[Source texts of formatted documents]

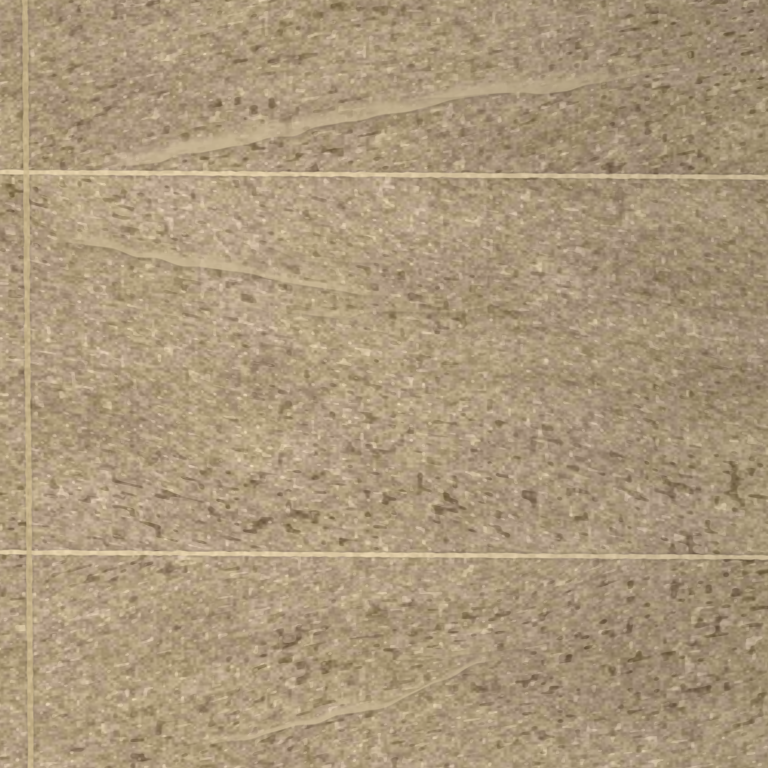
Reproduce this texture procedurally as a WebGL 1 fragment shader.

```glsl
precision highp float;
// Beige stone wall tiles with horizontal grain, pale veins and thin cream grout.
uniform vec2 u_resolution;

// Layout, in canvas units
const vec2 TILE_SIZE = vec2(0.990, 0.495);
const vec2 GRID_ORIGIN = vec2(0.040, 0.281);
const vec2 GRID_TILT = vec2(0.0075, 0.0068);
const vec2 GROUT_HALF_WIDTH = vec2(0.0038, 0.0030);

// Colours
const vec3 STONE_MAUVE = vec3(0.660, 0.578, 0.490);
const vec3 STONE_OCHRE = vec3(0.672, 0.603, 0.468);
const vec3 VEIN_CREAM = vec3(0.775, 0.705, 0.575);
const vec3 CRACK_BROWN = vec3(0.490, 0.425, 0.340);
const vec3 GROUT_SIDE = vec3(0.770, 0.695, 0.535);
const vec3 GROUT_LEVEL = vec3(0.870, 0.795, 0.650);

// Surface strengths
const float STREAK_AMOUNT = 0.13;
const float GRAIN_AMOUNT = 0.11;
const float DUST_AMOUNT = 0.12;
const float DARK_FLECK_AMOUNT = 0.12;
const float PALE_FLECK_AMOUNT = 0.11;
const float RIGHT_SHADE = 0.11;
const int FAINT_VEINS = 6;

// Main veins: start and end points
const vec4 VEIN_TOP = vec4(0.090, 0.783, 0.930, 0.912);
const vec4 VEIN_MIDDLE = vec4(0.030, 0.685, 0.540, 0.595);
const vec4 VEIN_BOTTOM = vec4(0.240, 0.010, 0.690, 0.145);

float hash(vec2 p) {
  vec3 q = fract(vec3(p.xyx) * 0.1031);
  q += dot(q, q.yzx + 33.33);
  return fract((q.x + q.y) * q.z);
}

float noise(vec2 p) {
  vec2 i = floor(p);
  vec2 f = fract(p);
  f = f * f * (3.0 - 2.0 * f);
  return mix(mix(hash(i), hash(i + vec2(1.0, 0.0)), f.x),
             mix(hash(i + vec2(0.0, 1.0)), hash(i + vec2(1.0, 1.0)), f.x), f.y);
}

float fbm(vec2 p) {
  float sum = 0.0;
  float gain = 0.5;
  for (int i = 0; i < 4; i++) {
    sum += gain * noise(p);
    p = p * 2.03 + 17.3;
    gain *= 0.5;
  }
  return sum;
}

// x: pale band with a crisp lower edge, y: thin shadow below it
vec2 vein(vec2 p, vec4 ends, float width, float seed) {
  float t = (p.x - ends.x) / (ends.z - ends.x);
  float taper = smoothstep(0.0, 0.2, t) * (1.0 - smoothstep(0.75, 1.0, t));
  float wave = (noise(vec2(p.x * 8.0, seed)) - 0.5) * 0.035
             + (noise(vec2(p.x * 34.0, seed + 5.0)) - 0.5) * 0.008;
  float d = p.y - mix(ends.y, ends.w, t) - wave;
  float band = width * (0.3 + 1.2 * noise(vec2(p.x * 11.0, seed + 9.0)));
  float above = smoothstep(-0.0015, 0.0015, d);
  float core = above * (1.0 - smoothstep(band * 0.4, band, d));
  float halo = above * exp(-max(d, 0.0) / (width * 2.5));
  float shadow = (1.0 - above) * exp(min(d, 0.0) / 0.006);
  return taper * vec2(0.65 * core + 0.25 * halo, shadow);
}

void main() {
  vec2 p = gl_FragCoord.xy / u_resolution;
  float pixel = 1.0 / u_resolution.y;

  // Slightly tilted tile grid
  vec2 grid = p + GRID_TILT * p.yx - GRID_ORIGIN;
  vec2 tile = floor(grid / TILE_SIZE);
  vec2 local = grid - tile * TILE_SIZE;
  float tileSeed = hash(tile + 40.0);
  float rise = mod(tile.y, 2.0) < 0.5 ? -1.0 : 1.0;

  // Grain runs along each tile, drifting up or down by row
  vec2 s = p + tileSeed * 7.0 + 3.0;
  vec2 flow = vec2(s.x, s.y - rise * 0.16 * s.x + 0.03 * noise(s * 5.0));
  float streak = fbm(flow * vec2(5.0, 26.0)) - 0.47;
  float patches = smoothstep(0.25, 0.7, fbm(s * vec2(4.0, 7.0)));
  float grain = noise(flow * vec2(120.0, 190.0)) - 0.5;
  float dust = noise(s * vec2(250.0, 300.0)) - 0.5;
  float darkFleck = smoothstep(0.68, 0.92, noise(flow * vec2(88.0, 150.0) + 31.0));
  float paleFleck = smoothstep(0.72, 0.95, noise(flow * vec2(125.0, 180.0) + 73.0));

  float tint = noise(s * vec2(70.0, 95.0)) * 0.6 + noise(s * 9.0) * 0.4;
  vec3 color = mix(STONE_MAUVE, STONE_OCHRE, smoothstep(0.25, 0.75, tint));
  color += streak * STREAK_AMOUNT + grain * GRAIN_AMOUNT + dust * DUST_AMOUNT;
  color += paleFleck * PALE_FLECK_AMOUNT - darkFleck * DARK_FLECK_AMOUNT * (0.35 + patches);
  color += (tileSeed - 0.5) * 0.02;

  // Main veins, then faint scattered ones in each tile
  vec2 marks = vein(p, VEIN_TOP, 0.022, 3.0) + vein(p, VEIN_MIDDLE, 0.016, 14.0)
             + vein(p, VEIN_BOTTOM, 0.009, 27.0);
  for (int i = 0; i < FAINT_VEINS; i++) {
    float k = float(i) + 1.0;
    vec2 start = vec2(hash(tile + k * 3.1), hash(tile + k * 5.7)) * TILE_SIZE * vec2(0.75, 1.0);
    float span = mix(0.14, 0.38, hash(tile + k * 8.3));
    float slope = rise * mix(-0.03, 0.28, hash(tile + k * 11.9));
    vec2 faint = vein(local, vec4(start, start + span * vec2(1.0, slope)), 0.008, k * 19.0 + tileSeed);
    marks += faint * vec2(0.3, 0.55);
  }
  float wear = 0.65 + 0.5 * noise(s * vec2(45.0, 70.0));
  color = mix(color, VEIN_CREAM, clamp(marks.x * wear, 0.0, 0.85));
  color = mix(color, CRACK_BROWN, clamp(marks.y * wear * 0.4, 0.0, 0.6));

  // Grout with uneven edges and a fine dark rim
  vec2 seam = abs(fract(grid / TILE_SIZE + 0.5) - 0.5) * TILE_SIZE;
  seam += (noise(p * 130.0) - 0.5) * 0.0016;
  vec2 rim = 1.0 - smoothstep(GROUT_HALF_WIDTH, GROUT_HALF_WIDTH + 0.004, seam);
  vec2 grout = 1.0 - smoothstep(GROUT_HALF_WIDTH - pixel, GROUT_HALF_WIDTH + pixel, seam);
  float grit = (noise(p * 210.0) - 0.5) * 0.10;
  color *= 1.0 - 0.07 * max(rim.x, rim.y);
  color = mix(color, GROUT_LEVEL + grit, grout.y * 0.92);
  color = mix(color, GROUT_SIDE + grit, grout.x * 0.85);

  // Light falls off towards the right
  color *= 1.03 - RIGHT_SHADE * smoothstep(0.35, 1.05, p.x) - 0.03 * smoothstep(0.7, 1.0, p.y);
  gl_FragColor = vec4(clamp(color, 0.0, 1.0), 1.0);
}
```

> [Try it] Pictures are to be dropped, and the remaining data set down exactly.

> [Task solution]
Reproduce this texture procedurally as a WebGL 1 fragment shader.

```glsl
precision highp float;
// Beige stone wall tiles with horizontal grain, pale veins and thin cream grout.
uniform vec2 u_resolution;

// Layout, in canvas units
const vec2 TILE_SIZE = vec2(0.990, 0.495);
const vec2 GRID_ORIGIN = vec2(0.040, 0.281);
const vec2 GRID_TILT = vec2(0.0075, 0.0068);
const vec2 GROUT_HALF_WIDTH = vec2(0.0038, 0.0030);

// Colours
const vec3 STONE_MAUVE = vec3(0.660, 0.578, 0.490);
const vec3 STONE_OCHRE = vec3(0.672, 0.603, 0.468);
const vec3 VEIN_CREAM = vec3(0.775, 0.705, 0.575);
const vec3 CRACK_BROWN = vec3(0.490, 0.425, 0.340);
const vec3 GROUT_SIDE = vec3(0.770, 0.695, 0.535);
const vec3 GROUT_LEVEL = vec3(0.870, 0.795, 0.650);

// Surface strengths
const float STREAK_AMOUNT = 0.13;
const float GRAIN_AMOUNT = 0.11;
const float DUST_AMOUNT = 0.12;
const float DARK_FLECK_AMOUNT = 0.12;
const float PALE_FLECK_AMOUNT = 0.11;
const float RIGHT_SHADE = 0.11;
const int FAINT_VEINS = 6;

// Main veins: start and end points
const vec4 VEIN_TOP = vec4(0.090, 0.783, 0.930, 0.912);
const vec4 VEIN_MIDDLE = vec4(0.030, 0.685, 0.540, 0.595);
const vec4 VEIN_BOTTOM = vec4(0.240, 0.010, 0.690, 0.145);

float hash(vec2 p) {
  vec3 q = fract(vec3(p.xyx) * 0.1031);
  q += dot(q, q.yzx + 33.33);
  return fract((q.x + q.y) * q.z);
}

float noise(vec2 p) {
  vec2 i = floor(p);
  vec2 f = fract(p);
  f = f * f * (3.0 - 2.0 * f);
  return mix(mix(hash(i), hash(i + vec2(1.0, 0.0)), f.x),
             mix(hash(i + vec2(0.0, 1.0)), hash(i + vec2(1.0, 1.0)), f.x), f.y);
}

float fbm(vec2 p) {
  float sum = 0.0;
  float gain = 0.5;
  for (int i = 0; i < 4; i++) {
    sum += gain * noise(p);
    p = p * 2.03 + 17.3;
    gain *= 0.5;
  }
  return sum;
}

// x: pale band with a crisp lower edge, y: thin shadow below it
vec2 vein(vec2 p, vec4 ends, float width, float seed) {
  float t = (p.x - ends.x) / (ends.z - ends.x);
  float taper = smoothstep(0.0, 0.2, t) * (1.0 - smoothstep(0.75, 1.0, t));
  float wave = (noise(vec2(p.x * 8.0, seed)) - 0.5) * 0.035
             + (noise(vec2(p.x * 34.0, seed + 5.0)) - 0.5) * 0.008;
  float d = p.y - mix(ends.y, ends.w, t) - wave;
  float band = width * (0.3 + 1.2 * noise(vec2(p.x * 11.0, seed + 9.0)));
  float above = smoothstep(-0.0015, 0.0015, d);
  float core = above * (1.0 - smoothstep(band * 0.4, band, d));
  float halo = above * exp(-max(d, 0.0) / (width * 2.5));
  float shadow = (1.0 - above) * exp(min(d, 0.0) / 0.006);
  return taper * vec2(0.65 * core + 0.25 * halo, shadow);
}

void main() {
  vec2 p = gl_FragCoord.xy / u_resolution;
  float pixel = 1.0 / u_resolution.y;

  // Slightly tilted tile grid
  vec2 grid = p + GRID_TILT * p.yx - GRID_ORIGIN;
  vec2 tile = floor(grid / TILE_SIZE);
  vec2 local = grid - tile * TILE_SIZE;
  float tileSeed = hash(tile + 40.0);
  float rise = mod(tile.y, 2.0) < 0.5 ? -1.0 : 1.0;

  // Grain runs along each tile, drifting up or down by row
  vec2 s = p + tileSeed * 7.0 + 3.0;
  vec2 flow = vec2(s.x, s.y - rise * 0.16 * s.x + 0.03 * noise(s * 5.0));
  float streak = fbm(flow * vec2(5.0, 26.0)) - 0.47;
  float patches = smoothstep(0.25, 0.7, fbm(s * vec2(4.0, 7.0)));
  float grain = noise(flow * vec2(120.0, 190.0)) - 0.5;
  float dust = noise(s * vec2(250.0, 300.0)) - 0.5;
  float darkFleck = smoothstep(0.68, 0.92, noise(flow * vec2(88.0, 150.0) + 31.0));
  float paleFleck = smoothstep(0.72, 0.95, noise(flow * vec2(125.0, 180.0) + 73.0));

  float tint = noise(s * vec2(70.0, 95.0)) * 0.6 + noise(s * 9.0) * 0.4;
  vec3 color = mix(STONE_MAUVE, STONE_OCHRE, smoothstep(0.25, 0.75, tint));
  color += streak * STREAK_AMOUNT + grain * GRAIN_AMOUNT + dust * DUST_AMOUNT;
  color += paleFleck * PALE_FLECK_AMOUNT - darkFleck * DARK_FLECK_AMOUNT * (0.35 + patches);
  color += (tileSeed - 0.5) * 0.02;

  // Main veins, then faint scattered ones in each tile
  vec2 marks = vein(p, VEIN_TOP, 0.022, 3.0) + vein(p, VEIN_MIDDLE, 0.016, 14.0)
             + vein(p, VEIN_BOTTOM, 0.009, 27.0);
  for (int i = 0; i < FAINT_VEINS; i++) {
    float k = float(i) + 1.0;
    vec2 start = vec2(hash(tile + k * 3.1), hash(tile + k * 5.7)) * TILE_SIZE * vec2(0.75, 1.0);
    float span = mix(0.14, 0.38, hash(tile + k * 8.3));
    float slope = rise * mix(-0.03, 0.28, hash(tile + k * 11.9));
    vec2 faint = vein(local, vec4(start, start + span * vec2(1.0, slope)), 0.008, k * 19.0 + tileSeed);
    marks += faint * vec2(0.3, 0.55);
  }
  float wear = 0.65 + 0.5 * noise(s * vec2(45.0, 70.0));
  color = mix(color, VEIN_CREAM, clamp(marks.x * wear, 0.0, 0.85));
  color = mix(color, CRACK_BROWN, clamp(marks.y * wear * 0.4, 0.0, 0.6));

  // Grout with uneven edges and a fine dark rim
  vec2 seam = abs(fract(grid / TILE_SIZE + 0.5) - 0.5) * TILE_SIZE;
  seam += (noise(p * 130.0) - 0.5) * 0.0016;
  vec2 rim = 1.0 - smoothstep(GROUT_HALF_WIDTH, GROUT_HALF_WIDTH + 0.004, seam);
  vec2 grout = 1.0 - smoothstep(GROUT_HALF_WIDTH - pixel, GROUT_HALF_WIDTH + pixel, seam);
  float grit = (noise(p * 210.0) - 0.5) * 0.10;
  color *= 1.0 - 0.07 * max(rim.x, rim.y);
  color = mix(color, GROUT_LEVEL + grit, grout.y * 0.92);
  color = mix(color, GROUT_SIDE + grit, grout.x * 0.85);

  // Light falls off towards the right
  color *= 1.03 - RIGHT_SHADE * smoothstep(0.35, 1.05, p.x) - 0.03 * smoothstep(0.7, 1.0, p.y);
  gl_FragColor = vec4(clamp(color, 0.0, 1.0), 1.0);
}
```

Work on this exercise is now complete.